Now Birnbach is back with “True Prep: It’s a Whole New Old World,” an updated guide, written with Chip Kidd, to the polo-shirt wearing, gin-and-tonic drinking, Volvo-driving coterie, which looks quite a bit different than it did 30 years ago.
Birnbach, who is Jewish, spoke recently with The Sisterhood about the globalization of preppyhood, why materialism doesn’t go well with sweater sets and pearls, and giving speeches at country clubs once closed off to Jews.
Jerusalem police are recommending prosecution for Anat Hoffman, the Women of the Wall leader who was arrested in July while carrying a Torah in the Western Wall plaza. Read The Sisterhood’s interview with Hoffman — her first following the arrest — here and view our slideshow of women around the world holding or reading from the Torah here.
A Syrian soap has taken a turn for the political with a storyline about a Muslim woman’s decision to take off her veil — a decision that causes her mother to disown her and her brother to plot her murder.
Jenna Zark, over at TCJewfolk, has some fun playing with the initials J.A.P.
There are some Jewish holidays where the feminine aspect is front and center, as on Passover, which counts women are pivotal characters and when we remember coming through “the narrow place” in our exodus and re-birth from Egypt, and Purim, whose heroine, of course, is Esther.
I hadn’t thought of Rosh Hashana as one of those female-focused holidays, but reading a new gloss on the meaning of the shofar, the ram’s horn used during this period of reflection and renewal, in which it is likened to a midwife, has shown me a new perspective.
Rabbi DovBer Pinson, who runs a Brooklyn center for learning and spirituality called Iyyun, has published an online booklet of mystical insights into the Jewish New Year. In it, which can be read in its entirety here, he writes:
Dina Lamdany, the young Jewish feminist blogger behind From the Rib, is looking into abortion-rights organizations at the colleges she is considering. Citing the legacy of strong Jewish women in the abortion-rights movement, she hopes to join Students for Choice or the equivalent at whatever school she ends up at. She writes:
So that’s why I believe that it’s important for me to join a pro-choice group when I go to college: because reproductive rights are important, because I want to make sure that abortion stays legal and safe for women, but also because I want my peers to learn to appreciate and want to protect the rights that we have been lucky enough to have been born with.
She writes about the generation gap — about how young people born with the assumed right and ability to take control of their reproductive health whether it’s through birth control, abortion or the morning after pill, have a little understanding of how those rights are slipping away.
I’ve been here in Maui for nearly three weeks — far from my home in Israel nearly 180 longitudinal degrees away — and the contrasts are striking.
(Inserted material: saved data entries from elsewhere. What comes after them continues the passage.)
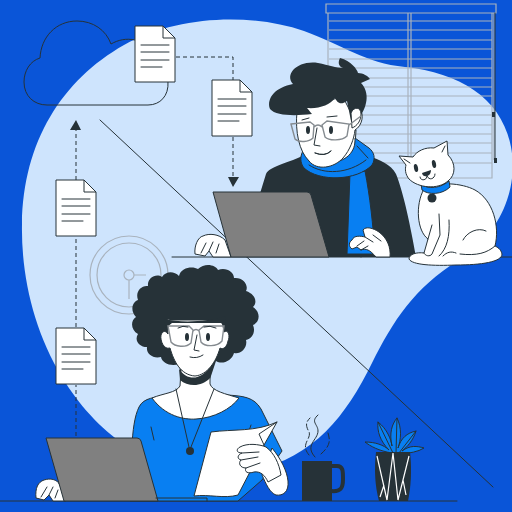
<!DOCTYPE html>
<html lang="en">
<head>
<meta charset="utf-8">
<title>Remote document sharing</title>
<style>
:root{--royal:#0a55d8;--pale:#cee4fd;--azure:#087ff2;--ink:#263238;--white:#fff;--grey:#808080;--mist:#a9b3be}
html,body{margin:0;width:512px;height:512px;overflow:hidden;background:var(--royal)}
svg{display:block}
.ink{fill:var(--ink)}
.line{fill:none;stroke:var(--ink);stroke-width:1;stroke-linecap:round;stroke-linejoin:round}
.white{fill:var(--white);stroke:var(--ink);stroke-linejoin:round}
.azure{fill:var(--azure);stroke:var(--ink);stroke-linejoin:round}
.grey{fill:var(--grey);stroke:var(--ink);stroke-linejoin:round}
.mist{fill:none;stroke:var(--mist);stroke-width:1.2}
.dash{fill:none;stroke:var(--ink);stroke-dasharray:4 3}
.glasses{fill:none;stroke:#858b90;stroke-width:1.4}
</style>
</head>
<body>
<svg width="512" height="512" viewBox="0 0 512 512" role="img" aria-label="Two people at laptops sharing documents through a cloud">
<defs>
<g id="document">
<path class="white" d="M0 0H28L40 12V56H0Z"/>
<path class="white" d="M28 0V12H40Z"/>
<path class="line" d="M6 19H34M6 26H34M6 34H34M6 41H27"/>
</g>
<path id="slat" class="mist" d="M329 0H492"/>
</defs>

<rect width="512" height="512" fill="var(--royal)"/>
<path id="backdrop" fill="var(--pale)" d="M22 224C23 142 62 80 124 45C178 15 251 13 304 31C343 45 365 63 405 67C461 73 502 99 511 147C519 190 499 235 459 260C414 288 393 321 372 363C343 422 307 466 232 474C156 480 96 434 62 377C34 331 21 276 22 224Z"/>

<g id="window-blinds">
<path class="mist" d="M326 4H496V13H326ZM328 13V178H492V13M408 13V178M411 13V178M494 13V160"/>
<use href="#slat" y="21"/><use href="#slat" y="30"/><use href="#slat" y="40"/><use href="#slat" y="49"/><use href="#slat" y="59"/><use href="#slat" y="68"/><use href="#slat" y="78"/><use href="#slat" y="87"/><use href="#slat" y="96"/><use href="#slat" y="106"/><use href="#slat" y="115"/><use href="#slat" y="125"/><use href="#slat" y="134"/><use href="#slat" y="143"/><use href="#slat" y="153"/><use href="#slat" y="163"/>
<path class="line" d="M495 13V159"/>
<rect class="ink" x="494" y="158" width="3" height="5"/><rect class="ink" x="492" y="112" width="3" height="5"/>
</g>

<g id="wall-clock" class="mist">
<circle cx="129" cy="275" r="39"/><circle cx="129" cy="275" r="32"/><circle cx="129" cy="275" r="5"/>
<path d="M134 275H146M129 280V299"/>
</g>

<path class="line" d="M100 120L493 487"/>

<g id="cloud-route">
<path class="line" d="M135 40C126 38 118 40 111 44C106 30 93 21 77 21C56 21 41 37 40 58C30 61 24 71 24 82C24 96 34 105 47 105H148C160 105 169 96 168 82"/>
<path class="dash" d="M176 57H233V80M233 137V178M76 180V128M76 327V238M76 436V385"/>
<path class="ink" d="M228 177H239L233 187ZM70 130H81L76 120Z"/>
<use href="#document" x="135" y="26"/>
<use href="#document" x="212" y="80"/>
<use href="#document" x="56" y="180"/>
<use href="#document" x="56" y="328"/>
</g>

<path id="upper-desk" class="line" d="M172 257H512"/>

<g id="man">
<path class="ink" d="M302 156C286 164 270 166 266 174L258 200L268 257H416C411 229 404 194 396 174C391 164 379 160 369 156Z"/>
<path class="white" d="M308 137L307 162C318 174 341 174 354 162L356 130Z"/>
<path class="azure" d="M350 173L347 254H375C373 224 370 197 365 171Z"/>
<path class="azure" d="M303 151C300 156 300 163 304 168C319 182 357 181 372 165C376 158 374 152 369 148L355 138C356 152 346 162 329 163C317 163 309 158 303 151Z"/>
<path class="line" d="M309 165C324 175 348 174 366 160M357 146L368 158"/>
<path class="white" d="M297 111C295 132 299 151 309 161C317 171 334 168 343 158C350 150 354 139 355 130C362 126 365 114 359 108C354 104 351 108 350 111L343 97L303 106Z"/>
<path class="ink" d="M270 109C266 98 276 87 293 84C284 74 298 60 318 63C329 65 336 68 343 68C338 66 338 62 340 58C351 61 357 69 358 73C363 73 368 76 370 79L361 83C370 92 368 108 357 120L351 121L347 101C340 106 337 102 335 98C330 105 319 109 307 108C309 110 310 112 312 114C295 116 276 116 270 109Z"/>
<path class="white" d="M351 113C354 106 361 107 361 114C361 121 357 126 352 128Z"/>
<g class="glasses"><path d="M291 124L310 122L314 125L313 138C309 142 299 143 295 139ZM322 125L327 121L349 124L347 136C342 141 329 141 325 137ZM314 127Q318 123 322 127M349 125L361 116"/></g>
<ellipse class="ink" cx="308" cy="130" rx="2" ry="4"/><ellipse class="ink" cx="331" cy="130" rx="2" ry="4"/>
<path class="line" d="M302 120L309 118M327 117L337 116M317 128L314 145L320 146M315 153Q325 157 331 151"/>
<path class="line" stroke-width="2" d="M315 153Q325 157 331 151"/>
<path class="white" d="M352 240C354 235 361 236 365 237L363 230C366 226 373 228 379 232C387 238 391 247 390 257H376C370 250 366 248 361 250L357 247L352 249C348 246 349 242 352 240Z"/>
<path class="line" d="M365 237L373 242M357 246L364 241M373 235L381 241M361 250L368 246"/>
<path class="white" d="M195 254C194 246 198 237 203 236C209 233 219 234 225 240L231 257H213L209 251L205 256Z"/>
<path class="line" d="M201 253L206 243M209 251L213 242M216 253L219 244"/>
<path class="grey" d="M213 192H307Q310 192 311 195L329 257H231Z"/>
<path class="line" d="M329 255H361V257"/>
</g>

<g id="cat">
<path class="white" d="M424 189C415 205 417 231 428 239L424 253C417 252 409 254 409 259C412 265 433 266 456 265C481 265 502 262 502 254C501 249 497 247 495 246C500 226 493 200 475 190C462 183 437 181 424 189Z"/>
<path class="line" d="M439 214L440 235L432 254C430 257 425 256 424 253M428 239L432 225M449 220C450 236 447 249 439 256M463 240C467 232 478 227 486 231M460 254C477 256 487 253 495 246M456 253C451 251 447 252 443 256"/>
<path class="azure" d="M421 184C428 190 441 188 449 181L450 187C442 195 428 195 422 190Z"/>
<circle class="ink" cx="432" cy="198" r="4.5"/>
<path class="white" d="M399 156L413 157C417 151 425 147 434 148L447 141L448 155C456 163 456 175 448 181C438 190 418 188 409 179C405 174 405 169 406 165Z"/>
<path class="line" d="M404 159L410 163M445 146L442 152"/>
<ellipse class="ink" cx="416" cy="168" rx="2" ry="4" transform="rotate(-12 416 168)"/><ellipse class="ink" cx="434" cy="164" rx="2" ry="4" transform="rotate(-12 434 164)"/>
<path class="ink" d="M422 173L431 170Q431 175 427 176Q423 177 422 173Z"/>
<path class="line" stroke-width="1.5" d="M427 176C429 181 435 179 435 174M427 176C427 181 420 181 420 177"/>
</g>

<path id="lower-desk" class="line" d="M0 501H457"/>

<g id="woman">
<path class="ink" d="M179 276C181 267 193 266 198 269C205 262 216 265 218 270C226 267 234 272 234 278C243 277 249 285 246 291C255 294 258 302 253 307C261 312 260 322 253 325C256 332 252 339 246 340C248 348 240 355 234 353C232 361 222 365 216 361L210 379C203 387 188 386 181 379L179 364C171 367 162 363 161 357C153 359 146 354 147 347C139 347 134 340 138 334C131 330 130 321 136 317C130 311 132 302 138 300C135 292 141 285 148 286C147 278 156 273 162 277C166 271 174 271 179 276Z"/>
<path class="azure" d="M130 501C132 465 130 425 139 407C144 397 156 398 164 395C183 404 208 404 227 395C243 396 254 397 261 409L282 451L262 480L238 501Z"/>
<path class="white" d="M181 370L180 386C176 393 164 393 152 398C165 416 184 420 196 419C214 418 231 409 239 398C226 394 212 391 210 384L210 366Z"/>
<path class="ink" d="M179 369C188 382 202 380 211 365L210 378C202 387 188 387 180 380Z"/>
<path class="white" d="M167 320C168 319 169 319 170 320H222L224 332C229 329 230 337 228 341C227 347 223 350 220 348C216 362 207 375 195 376C181 375 174 362 170 348C164 350 160 341 161 335C163 330 166 331 168 334Z"/>
<path class="ink" d="M164 319C181 323 207 322 226 316L225 327L221 323H172L166 328Z"/>
<g class="glasses"><path d="M168 326H189L193 330L191 343C186 348 175 347 171 342ZM199 330L204 326H224L222 341C217 347 205 347 201 342ZM193 331Q196 328 199 331"/></g>
<ellipse class="ink" cx="187" cy="337" rx="2" ry="4"/><ellipse class="ink" cx="208" cy="337" rx="2" ry="4"/>
<path class="line" d="M178 328Q183 325 188 327M204 327Q210 325 216 328M197 335L194 350L199 351"/>
<path class="line" stroke-width="2" d="M190 357Q197 359 203 355"/>
<path class="line" d="M176 389L189 447M214 389L191 447"/>
<circle class="ink" cx="190" cy="451" r="4"/>
<path class="line" d="M151 427L154 440M251 425L246 440"/>
<path class="white" d="M262 475L272 448C281 459 287 471 288 481C289 492 283 496 276 495C270 493 266 484 262 475Z"/>
<path class="white" d="M211 432C233 429 256 432 277 422L264 445L238 495C224 499 209 494 194 496Z"/>
<path class="line" d="M277 422L259 434L264 445"/>
<path class="white" d="M240 447C247 443 259 444 266 447C274 453 279 463 281 475L268 482C265 475 260 471 254 472C248 474 244 472 246 468C240 468 238 463 241 460C237 459 237 455 242 453C236 453 236 449 240 447Z"/>
<path class="line" d="M242 453L259 452M241 460L258 457M246 468L260 463"/>
<path class="white" d="M36 498C35 488 38 482 44 480C50 478 57 479 60 485L66 501H53L49 495L44 500Z"/>
<path class="line" d="M41 497L47 487M49 495L53 487M55 498L58 490"/>
<path class="grey" d="M46 438H137Q140 438 141 441L158 501H64Z"/>
<path class="line" d="M156 498H207V501"/>
</g>

<g id="coffee-mug">
<path class="ink" d="M302 461H332V501H302Z"/>
<path fill="none" stroke="var(--ink)" stroke-width="4" d="M331 466H337C343 466 343 471 343 479C343 488 341 492 331 491"/>
<path class="line" d="M315 457C304 445 318 440 318 431C318 424 310 422 318 415"/>
<path class="line" stroke-dasharray="6 3" d="M309 455C299 443 314 438 308 430C305 424 307 421 310 418M321 454C331 445 330 440 328 433"/>
</g>

<g id="potted-plant">
<path class="azure" d="M392 453C379 451 370 446 365 442C375 442 384 445 389 450C380 441 377 431 378 422C387 429 391 439 392 446C389 433 392 424 397 418C402 428 401 440 398 448C401 438 407 433 416 431C413 441 407 447 402 451C410 445 417 446 424 448C418 452 409 453 402 454Z"/>
<path class="line" d="M378 422L393 453M397 418L396 453M416 431L399 453"/>
<path class="ink" d="M376 452H410C412 469 411 487 408 501H379C375 487 374 469 376 452Z"/>
<path fill="none" stroke="var(--white)" stroke-width="1.2" d="M377 456L387 500L393 453L398 500L409 456M380 497L384 485M406 495L403 480"/>
</g>
</svg>
</body>
</html>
Drivers stop at crosswalks even if the pedestrian is standing still on the sidewalk. Everyone stops to say a cheery “aloha” to people they pass on the street, making me wonder at first if my host actually knows everyone on the island. The talk is slow, the breeze is refreshing and the surrounding waters remind you that there is no current known threat of enemy or terror in the foreseeable distance. Even the looming volcanoes are dormant and benign.
I realize that the tranquility here is something of an illusion. After all, Hawaii has socio-economic and ethnic woes like many other places, as well as a severe drug problem and less-than-perfect educational system. Locals like to say that Maui is a tough place that spits some people out. Still, there is something about the energy here that I want to bring back with me to Israel. When the ocean breeze blows in the afternoon, I feel like everything washes away. I can close my eyes and let myself drift out into the grand universe, allowing God to take me wherever the wind can carry me.